Julian Cannonball Adderley (as), Miles Davis (t), Nat Adderley (cnt), Hank Jones, Junior Mance (p), Sam Jones (b), Art Blakey and Jimmy Cobb (d). Rec. 9 March 1958 and 6, 8 & 11 February 1957
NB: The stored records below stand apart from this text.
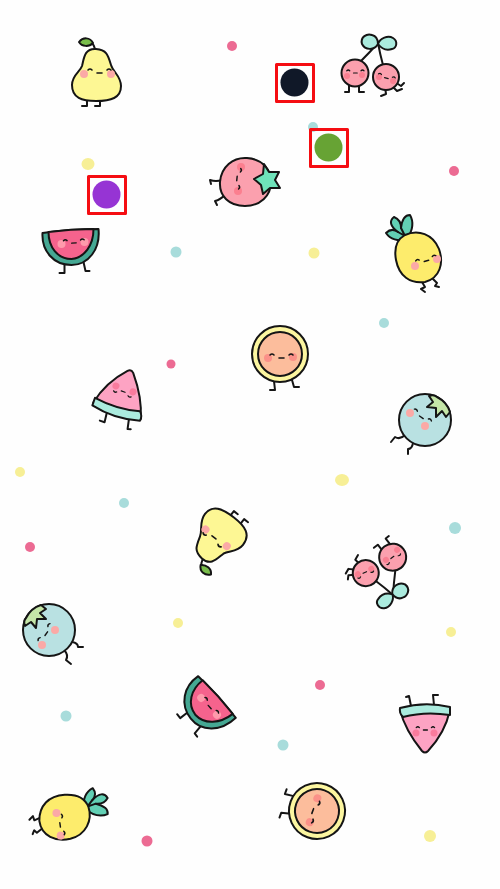
<!DOCTYPE html>
<html lang="en">
<head>
<meta charset="utf-8">
<title>Fruit friends wallpaper</title>
<style>
:root {
  --paper: #fefefe; --ink: #151515; --lemon: #fdf794; --gold: #fdec6c; --cream: #fcf6a0;
  --peach: #fcbd9c; --pink: #fba0ae; --rose: #fda3c3; --melon: #f5638d; --rind: #45a893;
  --mint: #abebde; --leaf: #62d0b4; --star: #6fe3ba; --berry: #b9e1e2; --sprout: #c5e6a8;
  --stem: #79bd4b; --blush: #fba9a6; --dot-pink: #ec6b93; --dot-teal: #a8dcdb; --dot-yellow: #f7ef96;
  --frame: #f50d12; --navy: #101828; --green: #67a334; --violet: #9634d4;
}
html, body { margin: 0; width: 500px; height: 889px; overflow: hidden; background: var(--paper); }
svg { display: block; }
.fruit { stroke: var(--ink); stroke-width: 2; stroke-linecap: round; stroke-linejoin: round; }
.line { fill: none; }
.blush { fill: var(--blush); stroke: none; }
.face { fill: none; stroke-width: 1.6; }
.frame { fill: none; stroke: var(--frame); stroke-width: 3; stroke-linejoin: round; }
.pink-dots { fill: var(--dot-pink); }
.teal-dots { fill: var(--dot-teal); }
.yellow-dots { fill: var(--dot-yellow); }
</style>
</head>
<body>
<svg width="500" height="889" viewBox="0 0 500 889" role="img" aria-label="Pattern of little fruit characters with dots">
  <defs>
    <g id="face" class="face">
      <path d="M-11-3q2-2 4 0M8-3q2-2 4 0M-2 0h5"/>
    </g>
    <g id="cheeks" class="blush">
      <circle cx="-13" cy="2" r="4"/><circle cx="14" cy="2" r="4"/>
    </g>
    <g id="pear">
      <path class="line" d="M-10 22v6h-5M3 22v6h-5M-2-29q-1-4-3-6"/>
      <path fill="var(--lemon)" d="M-1-29C-13-30-13-19-15-12C-17-6-25-3-25 7C-25 20-15 23-1 23C14 23 24 20 24 8C24-2 16-6 14-13C11-23 10-28-1-29Z"/>
      <path fill="var(--stem)" d="M-4-35C-8-31-15-31-18-36C-14-41-7-41-4-35Z"/>
      <use href="#cheeks" y="-6"/>
      <use href="#face" x="2" y="-5"/>
    </g>
    <g id="cherries">
      <path class="line" d="M0 0Q-8 9-17 18M0 0Q2 11 5 22M-29 40v9h-4M-19 40v9h5M7 44l1 7-5 2M14 43l5 5 5-2M17 39l6 4 3-3"/>
      <path fill="var(--mint)" d="M0 1C-4 8-13 7-16 1C-18-6-11-10-6-8C-2-7 0-3 0 1ZM0 1C2-5 10-8 15-5C20-2 19 5 14 6C8 8 3 5 0 1Z"/>
      <circle cx="-23" cy="30" r="13.500" fill="var(--pink)"/>
      <circle cx="8" cy="34" r="13" fill="var(--pink)"/>
      <g class="blush" style="fill:#f97f91">
        <circle cx="-31" cy="33" r="3"/><circle cx="-16" cy="32" r="3"/>
        <circle cx="1" cy="34" r="3"/><circle cx="15" cy="38" r="3"/>
      </g>
      <use href="#face" transform="translate(-23 30) scale(.75)"/>
      <use href="#face" transform="translate(8 35) rotate(14) scale(.75)"/>
    </g>
    <g id="melon-slice">
      <path class="line" d="M-6 32v10h-5M13 31l2 9h4"/>
      <path fill="var(--rind)" d="M-28 2Q0-2 28-2C30 18 18 34 1 34C-17 34-29 20-28 2Z"/>
      <path fill="var(--melon)" d="M-22 1Q0-2 23-2C23 14 14 27 1 28C-13 28-22 16-22 1Z"/>
      <g class="blush" style="fill:#ff9aac"><circle cx="-9" cy="13" r="4"/><circle cx="14" cy="11" r="4"/></g>
      <use href="#face" transform="translate(3 12) rotate(-3) scale(.9)"/>
    </g>
    <g id="melon-wedge">
      <path class="line" d="M-14-47l-2-10-3 1M9-48l-1-10h5"/>
      <path fill="var(--rose)" d="M-25-43Q0-49 25-43Q20-20 3-2Q0 1-3-2Q-20-23-25-43Z"/>
      <path fill="var(--mint)" d="M-25-45Q0-52 25-46V-38Q0-42-22-36Q-26-40-25-45Z"/>
      <g class="blush" style="fill:#f97b9d"><circle cx="-9" cy="-20" r="3.500"/><circle cx="9" cy="-20" r="3.500"/></g>
      <use href="#face" transform="translate(0 -23) scale(.8)"/>
    </g>
    <g id="blueberry">
      <path class="line" d="M-20 15q-5 5-10 2l-4 5M-12 23q-1 6-5 6v5"/>
      <circle r="26" fill="var(--berry)"/>
      <path fill="var(--sprout)" d="M4-24Q9-26 12-23Q22-18 25-8L21-3 17-9 11-3 11-12 2-13 8-18Z"/>
      <g class="blush"><circle cx="-15" cy="-7" r="4"/><circle cx="0" cy="6" r="4"/></g>
      <use href="#face" transform="translate(-4 -3) rotate(35) scale(.9)"/>
    </g>
    <g id="pineapple">
      <path class="line" d="M4 25l3 5-4 2 4 3M14 21l5 5-2 3 4 1"/>
      <path fill="var(--leaf)" d="M-11-18C-20-15-28-18-32-24C-28-28-24-28-20-25C-28-31-29-36-24-40C-19-38-17-34-17-29C-16-38-13-42-8-42C-4-35-5-27-11-18Z"/>
      <path class="line" d="M-13-21l-7-4M-13-21l-4-8"/>
      <path fill="var(--gold)" d="M-13-22C0-28 15-23 21-8C26 6 22 21 7 25C-8 27-19 19-22 3C-24-8-22-17-13-22Z"/>
      <g class="blush"><circle cx="-3" cy="9" r="4"/><circle cx="19" cy="2" r="4"/></g>
      <use href="#face" transform="translate(8 4) rotate(-15) scale(.9)"/>
    </g>
    <g id="orange">
      <path class="line" d="M-6 27l1 9h-5M12 26l2 7h5"/>
      <circle r="28" fill="var(--cream)"/>
      <circle r="22" fill="var(--peach)"/>
      <g class="blush" style="fill:#fb9189"><circle cx="-12" cy="4" r="4"/><circle cx="13" cy="3" r="4"/></g>
      <use href="#face" x="1" y="4"/>
    </g>
    <g id="strawberry">
      <path class="line" d="M-24-2q-6 2-12 0l1 4M-20 12q-6 6-11 7l2 4"/>
      <path fill="var(--pink)" d="M-26 0C-25-15-13-25 1-24C17-23 25-12 25 0C25 14 14 24-1 24C-17 24-27 14-26 0Z"/>
      <path fill="var(--star)" d="M18-18L23-10 33-10 29-2 34 6 24 6 17 12 15 3 8-3 17-8Z"/>
      <g class="blush" style="fill:#fb7f8f"><circle cx="-5" cy="-15" r="4"/><circle cx="-8" cy="9" r="4"/></g>
      <use href="#face" transform="translate(-9 -4) rotate(96) scale(.9)"/>
    </g>
    <g id="marker-frame"><rect x="-18.500" y="-18.500" width="37" height="37" class="frame"/></g>
  </defs>

  <rect width="500" height="889" fill="var(--paper)"/>

  <g class="pink-dots">
    <circle cx="232" cy="46" r="5"/><circle cx="454" cy="171" r="5"/><circle cx="171" cy="364" r="4.500"/>
    <circle cx="30" cy="547" r="5"/><circle cx="320" cy="685" r="5"/><circle cx="147" cy="841" r="5.500"/>
  </g>
  <g class="teal-dots">
    <circle cx="313" cy="127" r="5"/><circle cx="176" cy="252" r="5.500"/><circle cx="384" cy="323" r="5"/>
    <circle cx="124" cy="503" r="5"/><circle cx="455" cy="528" r="6"/><circle cx="66" cy="716" r="5.500"/><circle cx="283" cy="745" r="5.500"/>
  </g>
  <g class="yellow-dots">
    <ellipse cx="88" cy="164" rx="6.500" ry="6"/><circle cx="314" cy="253" r="5.500"/><circle cx="20" cy="472" r="5"/>
    <ellipse cx="342" cy="480" rx="7" ry="6"/><circle cx="178" cy="623" r="5"/><circle cx="451" cy="632" r="5"/><circle cx="430" cy="836" r="6"/>
  </g>

  <g class="fruit">
    <use href="#pear" transform="translate(97 78)"/>
    <use href="#pear" transform="translate(219 535) rotate(218)"/>
    <use href="#cherries" transform="translate(378 43)"/>
    <use href="#cherries" transform="translate(393 595) rotate(142)"/>
    <use href="#strawberry" transform="translate(246 182)"/>
    <use href="#melon-slice" transform="translate(70.500 231)"/>
    <use href="#melon-slice" transform="translate(217 697) rotate(52)"/>
    <use href="#pineapple" transform="translate(418 257)"/>
    <use href="#pineapple" transform="translate(65 817) rotate(97)"/>
    <use href="#orange" transform="translate(280 354)"/>
    <use href="#orange" transform="translate(317 811) rotate(110)"/>
    <use href="#melon-wedge" transform="translate(131 370) rotate(199)"/>
    <use href="#melon-wedge" transform="translate(425 753)"/>
    <use href="#blueberry" transform="translate(425 420)"/>
    <use href="#blueberry" transform="translate(49 630) rotate(-90)"/>
  </g>

  <g id="framed-dots">
    <use href="#marker-frame" x="295" y="83"/><circle cx="294.500" cy="82.500" r="14" fill="var(--navy)"/>
    <use href="#marker-frame" x="329" y="148"/><circle cx="328.500" cy="147.500" r="14" fill="var(--green)"/>
    <use href="#marker-frame" x="107" y="195"/><circle cx="106.500" cy="194.500" r="14" fill="var(--violet)"/>
  </g>
</svg>
</body>
</html>
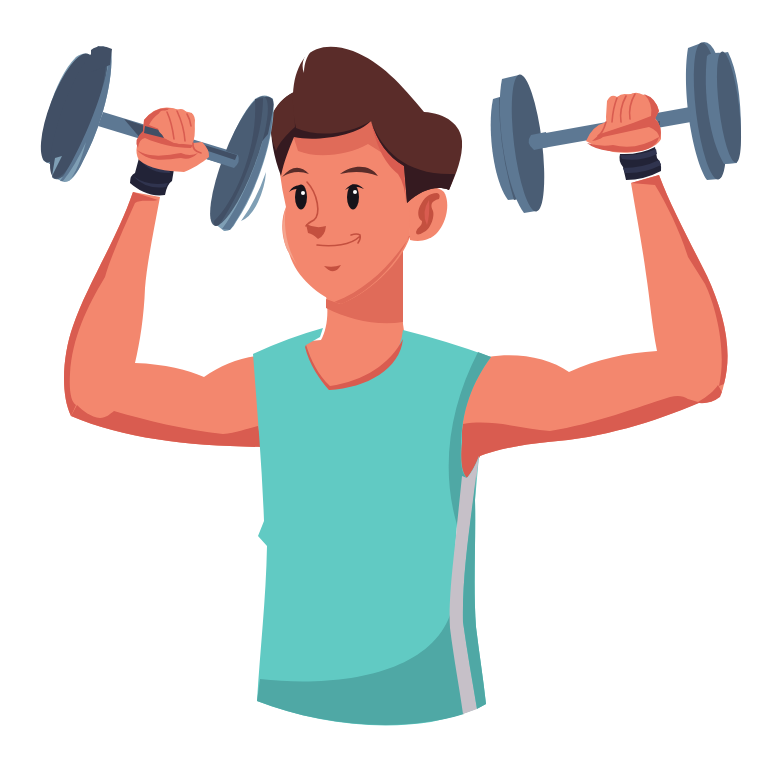
<!DOCTYPE html>
<html lang="en">
<head>
<meta charset="utf-8">
<title>Man lifting dumbbells</title>
<style>
:root{--skin:#f3876e;--skin-shade:#e06b59;--skin-deep:#d95c50;--skin-light:#f5a48e;--feature:#c4503f;--hair:#5a2c29;--hair-dark:#351a20;--shirt:#61cac3;--shirt-shade:#4fa8a5;--stripe:#c6c0c8;--steel:#5d7893;--steel-mid:#4a5d74;--steel-dark:#414f65;--steel-light:#7f9fb5;--band:#222337;--band-light:#30344f}
html,body{margin:0;background:#fff;overflow:hidden}
svg{display:block;width:783px;height:768px}
.skin{fill:var(--skin)}.skin-shade{fill:var(--skin-shade)}.skin-deep{fill:var(--skin-deep)}.skin-light{fill:var(--skin-light)}
.feature{fill:var(--feature)}.hair{fill:var(--hair)}.hair-dark{fill:var(--hair-dark)}
.shirt{fill:var(--shirt)}.shirt-shade{fill:var(--shirt-shade)}.stripe{fill:var(--stripe)}
.steel{fill:var(--steel)}.steel-mid{fill:var(--steel-mid)}.steel-dark{fill:var(--steel-dark)}.steel-light{fill:var(--steel-light)}
.band{fill:var(--band)}.band-light{fill:var(--band-light)}
.line{fill:none;stroke:var(--feature);stroke-width:1.6;stroke-linecap:round;stroke-linejoin:round}
.knuckle{fill:none;stroke:var(--skin-deep);stroke-width:1.6;stroke-linecap:round}
</style>
</head>
<body>
<svg viewBox="0 0 783 768" role="img" aria-label="Smiling man in a teal tank top raising two dumbbells">

<g id="left-arm">
<path class="skin" d="M133 192L160 197C154 229 147 263 145 288C144 316 140 342 135 363C165 364 188 370 204 377C220 366 236 359 256 356L262 447C190 446 125 439 71 416C60 393 63 354 73 326C87 285 117 239 133 192Z"/>
<path class="skin-deep" d="M133 192L158 200C149 202 141 199 135 203C123 230 111 256 105 277C87 307 72 338 70 374C69 391 71 402 76 405L71 416C60 393 63 354 73 326C87 285 117 239 133 192Z"/>
<path class="skin-deep" d="M71 416L77 405C83 411 91 417 100 418C106 418 110 414 114 411C145 420 185 430 223 434C237 433 248 428 258 426L262 447C190 446 125 439 71 416Z"/>
</g>

<g id="right-arm">
<path class="skin" d="M631 183L659 175C671 207 690 242 707 276C724 313 733 350 724 384Q722 398 711 402L698 403C654 422 602 438 548 442Q507 446 480 456Q473 471 467 478L455 472L462 400L488 357C518 352 549 358 569 372C597 359 626 353 657 351C652 326 650 300 646 274C642 244 636 213 631 183Z"/>
<path class="skin-deep" d="M631 183L659 175C671 207 690 242 707 276C724 313 733 350 724 384L719 386C727 351 716 307 705 284L688 257C679 229 667 205 655 185Z"/>
<path class="skin-deep" d="M463 424C493 419 523 429 550 431C594 424 638 407 670 397Q681 394 688 399L698 402C708 396 714 391 718 385L722 392L720 397Q711 404 699 403C654 422 602 438 548 442Q507 446 480 456Q473 471 467 478L455 472Z"/>
</g>

<g id="neck">
<path class="skin" d="M326 296C329 313 327 329 321 340L300 342L327 392L380 378L406 345L403 324L402 245Z"/>
<path class="skin-shade" d="M326 299L340 304C371 292 392 268 403 248L403 322C377 326 350 320 326 308Z"/>
</g>

<g id="tank-top">
<path class="shirt" d="M253 354Q287 338 323 328L320 337L306 345C312 364 320 380 329 390C363 386 398 371 403 330Q447 341 491 357C473 381 461 411 462 442C460 462 462 473 467 478Q474 469 479 456L475 500C476 543 473 586 476 627C479 652 483 677 486 704C470 713 449 718 431 722C375 731 311 722 257 701C260 650 266 599 267 546L258 536L264 521C262 465 257 409 253 354Z"/>
<path class="shirt-shade" d="M260 679C338 688 429 674 450 615L464 714C398 734 319 725 257 701Z"/>
<path class="shirt-shade" d="M478 352L491 357C473 381 461 411 461 447C460 464 462 474 467 478L457 525C440 467 450 406 478 352Z"/>
<path fill="#fff" d="M457 525L450 615L459 605L464 530Z"/>
<path class="stripe" d="M462 476L467 478Q474 470 479 456L476 480C470 528 462 574 463 622C467 651 472 679 477 709L463 714C459 685 454 660 450 628C448 597 455 549 457 525Z"/>
<path class="shirt-shade" d="M476 476L475 500C476 543 473 586 476 627C479 652 483 677 486 704L477 709C472 679 467 651 463 622C462 574 470 526 476 476Z"/>
<path class="skin-deep" d="M306 345C311 360 318 375 330 386C364 381 390 364 403 339C400 369 367 388 329 390C320 380 309 364 305 347Z"/>
</g>

<g id="head">
<path class="skin" d="M407 202C420 185 436 184 444 192C451 204 446 224 436 234C428 241 419 242 410 240Z"/>
<path class="feature" d="M420 206C424 198 429 193 437 193Q441 194 439 199C431 201 430 205 433 211C435 217 430 230 424 232Q416 237 416 232C418 226 422 227 422 221C418 219 417 212 420 206Z"/>
<path class="skin-deep" d="M429 200Q421 212 427 225Q430 215 429 200Z"/>
<path class="skin" d="M280 174C284 157 288 145 295 132L373 119L409 168L410 237C399 267 366 294 341 304C318 296 296 277 289 253C280 237 281 218 286 207Q282 190 280 174Z"/>
<path class="skin-light" d="M286 207C282 220 281 240 289 253L297 265C286 246 283 224 286 207Z"/>
<path class="skin-shade" d="M409 236C397 266 366 294 341 304L334 302C371 288 394 260 410 236Z"/>
<path class="skin-shade" d="M293 135L371 121L384 154L368 144C349 155 318 159 298 151Z"/>
<path class="skin-deep" d="M371 122C380 145 391 158 404 165L406 204Q405 184 398 174C386 164 378 151 371 122Z"/>

<g id="hair">
<path class="hair-dark" d="M271 118C276 106 284 97 294 92L371 121C357 136 316 142 294 137C289 149 284 161 281 176C274 158 270 137 271 118Z"/>
<path class="hair" d="M271 118C275 105 284 97 294 92L295 127C285 136 279 143 276 151Q269 134 271 118Z"/>
<path class="hair" d="M296 128C291 101 291 75 305 57C316 45 334 44 353 51C381 62 401 84 424 112C446 113 461 125 462 141C463 157 456 174 449 190C436 185 421 190 407 203L404 166C388 157 377 141 371 121C350 134 319 138 296 128Z"/>
<path class="hair-dark" d="M371 121C382 151 407 176 455 174L449 190C436 185 421 190 407 203L404 166C388 157 377 141 371 121Z"/>
<path fill="#fff" d="M314 47C305 52 300 63 304 73C304 62 308 54 314 47Z"/>
</g>

<g id="face">
<path class="hair" d="M282 177Q296 160 309 174Q295 169 282 177ZM340 174C354 163 371 165 378 176Q360 169 340 174Z"/>
<g id="eyes" fill="#17131a">
<ellipse cx="301" cy="197" rx="6" ry="12.5"/><ellipse cx="353" cy="197" rx="6" ry="12.5"/>
<path d="M289 192Q294 183 304 186L302 189Q294 188 289 192ZM345 190Q354 179 364 189Q353 184 345 190Z"/>
<g fill="#fff"><circle cx="303" cy="193" r="2"/><circle cx="355" cy="192" r="2"/></g>
</g>
<path class="line" d="M307 182C318 194 321 214 314 220Q308 223 306 226"/>
<path class="feature" d="M306 224Q316 229 326 226Q325 236 318 239Q313 234 308 233ZM324 266Q333 268 341 265Q334 277 324 266Z"/>
<path class="line" d="M317 245C333 247 351 245 359 237M351 235Q357 233 360 235Q361 239 358 243"/>
</g>
</g>

<g id="left-dumbbell">
<g id="left-outer-plates">
<path class="steel-light" d="M43 160C39 136 53 80 76 57Q84 51 91 55L103 46L111 50C114 78 102 126 83 161Q73 183 64 182L52 177L57 162Q49 166 43 160Z"/>
<ellipse class="steel-dark" cx="67" cy="108" rx="17" ry="58" transform="rotate(21 67 108)"/>
<path class="steel-mid" d="M91 55C84 94 66 139 49 164L58 162L52 177C57 183 66 176 74 163C94 129 110 78 108 49L98 46Z"/>
<ellipse class="steel-dark" cx="78" cy="113" rx="16" ry="69" transform="rotate(20 78 113)"/>
<path class="steel" d="M111 51C105 91 84 143 64 175L60 181Q73 183 83 161C102 126 114 78 111 51Z"/>
<path class="steel-dark" d="M91 50Q100 43 112 49L110 65L91 72Z"/>
<path class="steel-light" d="M86 142Q75 166 63 181L69 181Q79 169 86 142ZM55 158L52 176L62 156Z"/>
</g>
<path class="steel" d="M103 112L241 154L236 168L98 126Z"/>
<path class="steel-dark" d="M124 119L180 138L200 147L196 153L141 139Z"/>
<g id="left-inner-plates">
<path class="steel-light" d="M214 223C210 194 230 126 255 99Q265 92 273 99C277 126 261 185 236 222Q231 232 224 231Z"/>
<path class="steel" d="M271 98C267 142 245 198 222 229L230 230C255 195 275 139 273 99Z"/>
<path class="steel-dark" d="M262 97Q276 94 273 109L268 134L251 155Z"/>
<ellipse class="steel-mid" cx="239" cy="161" rx="16" ry="69" transform="rotate(21 239 161)"/>
<path class="steel-dark" d="M263 98C263 140 241 194 219 225Q213 228 214 221C235 201 258 149 255 99Z"/>
<path class="steel-light" d="M266 172Q256 201 241 221Q251 217 258 202Q265 187 266 172Z"/>
</g>
<path class="steel" d="M200 143L238 155Q241 162 234 168L200 157Z"/>
<path class="steel-dark" d="M201 144L237 155L235 160L202 149Z"/>
</g>
<g id="left-hand">
<path class="band" d="M139 158Q156 169 174 169L172 181Q167 184 165 195C151 197 139 191 130 183Q130 175 135 173Z"/>
<path class="band-light" d="M140 160Q151 168 167 169L171 173Q151 174 140 160ZM133 176Q148 187 168 183L166 187Q146 190 133 176Z"/>
<path class="skin" d="M144 120Q156 105 172 108L192 113Q197 130 193 143L202 142Q210 150 209 157C202 163 192 169 184 172C166 171 149 169 139 160C134 151 137 142 143 135Z"/>
<path class="skin-deep" d="M144 120Q156 105 172 109Q156 111 149 125L159 129L164 138L174 143L193 145L191 148C175 148 158 144 145 138Q139 139 138 148Q133 140 143 131Z"/>
<path class="skin-deep" d="M137 150C151 159 168 155 181 153Q190 157 198 153Q190 161 181 158C164 160 149 163 137 150Z"/>
<path class="steel-dark" d="M145 126L159 130L164 138L144 133Z"/>
<path class="skin" d="M158 116Q160 109 166 111Q171 106 177 110Q183 107 187 113Q194 111 195 120L194 139Q191 146 185 142Q179 147 174 140Q167 142 164 135Q158 134 158 126Z"/>
<path class="knuckle" d="M167 112Q172 123 174 139M177 111Q184 126 185 141M187 114Q190 119 191 126M193 143Q192 151 201 153"/>
</g>

<g id="right-dumbbell">
<g id="right-outer-plates">
<path class="steel" d="M688 48L704 42Q711 42 716 54L728 52Q741 78 741 132Q740 160 735 163L722 164Q724 177 719 179L707 180C693 160 681 90 688 48Z"/>
<ellipse class="steel-mid" cx="710" cy="111" rx="14" ry="69" transform="rotate(-7 710 111)"/>
<path class="steel" d="M707 56Q711 52 723 53L737 163L724 164C709 139 703 92 707 56Z"/>
<ellipse class="steel-mid" cx="729" cy="107" rx="10" ry="56" transform="rotate(-7 729 107)"/>
</g>
<path class="steel" d="M529 136L690 107L691 122L532 150Z"/>
<path class="steel-mid" d="M598 134L640 122L660 121L660 128L607 137Z"/>
<g id="right-inner-plates">
<path class="steel" d="M493 99L503 96L518 199L508 200C493 180 487 127 493 99Z"/>
<path class="steel-mid" d="M499 98L503 96L518 199L514 200Q499 150 499 98Z"/>
<path class="steel" d="M502 79L519 75L536 211L524 213C505 188 495 112 502 79Z"/>
<ellipse class="steel-mid" cx="528" cy="143" rx="14" ry="69" transform="rotate(-7 528 143)"/>
<path class="steel" d="M531 135L546 132L548 147L534 150Q525 143 531 135Z"/>
</g>
</g>
<g id="right-hand">
<path class="band" d="M620 154Q640 155 655 147L657 158Q662 163 661 171Q644 180 626 180L623 167Q618 161 620 154Z"/>
<path class="band-light" d="M620 155Q641 156 656 149L657 154Q640 162 622 159ZM623 168Q643 168 659 160L661 165Q643 174 625 173Z"/>
<path class="skin" d="M586 141Q592 126 606 122L610 101Q625 91 645 95Q656 99 659 111L655 118Q662 125 661 139C656 149 635 155 613 152Q598 148 586 141Z"/>
<path class="skin-deep" d="M644 94Q656 98 659 111L655 119Q663 126 660 139Q658 130 649 127L603 137Q599 140 592 141L600 134L633 123L651 116Q653 103 644 94Z"/>
<path class="skin-deep" d="M587 143Q601 147 613 145Q636 151 659 137Q657 147 641 151Q624 153 609 151Q594 149 587 143Z"/>
<path class="skin" d="M607 101Q611 93 617 97Q623 92 629 95Q637 90 644 96Q650 103 648 113Q643 121 634 119Q630 125 623 121Q617 126 613 122Q606 125 606 117Z"/>
<path class="knuckle" d="M617 98Q613 108 612 122M626 96Q619 109 621 122M635 94Q628 106 630 119M606 122Q603 133 598 136"/>
</g>
</svg>
</body>
</html>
Being sandwiched between Miles Davis and John Coltrane is bound to up anyone’s game. It certainly didn’t do Julian ‘Cannonball’ Adderley any harm who joined Miles in October 1957, three months prior to wayward John Coltrane’s return to the fold, and remained until September 1959 when he departed to be reunited with his brother Nat. Cannonball’s arrival in New York from Florida in 1955, coincided with Charlie Parker’s death in March, at which point he was unfairly heralded as the New Bird. Fortunately, Adderley possessed sufficient strength of character to sidestep such comparisons, being more blues than bop, more sanctified than speed crazy, more commercial than contrite. To a whole new generation, Cannonball was a touchstone whose joyful noise reached out to a much wider audience than most of his contemporaries. More a populariser than innovator, his soulful sound was much easier to assimilate and thus connected instantly with fans of both straight-ahead jazz and R&B/ soul.

Having spent a month in Europe where he supplied the soundtrack to Louis Malle’s Lift To The Scaffold the next occasion Miles was in a recording studio was on February 4, 1958 when Cannonball made an impressive debut on Milestones. Just one month later, Miles adopted the role of sideman on Somethin’ Else, Adderley’s one-off album for Blue Note. Often billed as Cannonball’s Five Stars, this was not, as some suggested, a surrogate Miles album, (he wrote the title track) but a bona fide Cannonball date, exquisitely recorded tight and close-up by Rudy Van Gelder – most notably on ‘Autumn Leaves’. Overall, one of the leader’s best ever accounts of his virtuosity. This release is filled out with the 1957 LP Sophisticated Swing – a more up-tempo brassy sounding excursion featuring brother Nat’s cornet.

– Roy Carr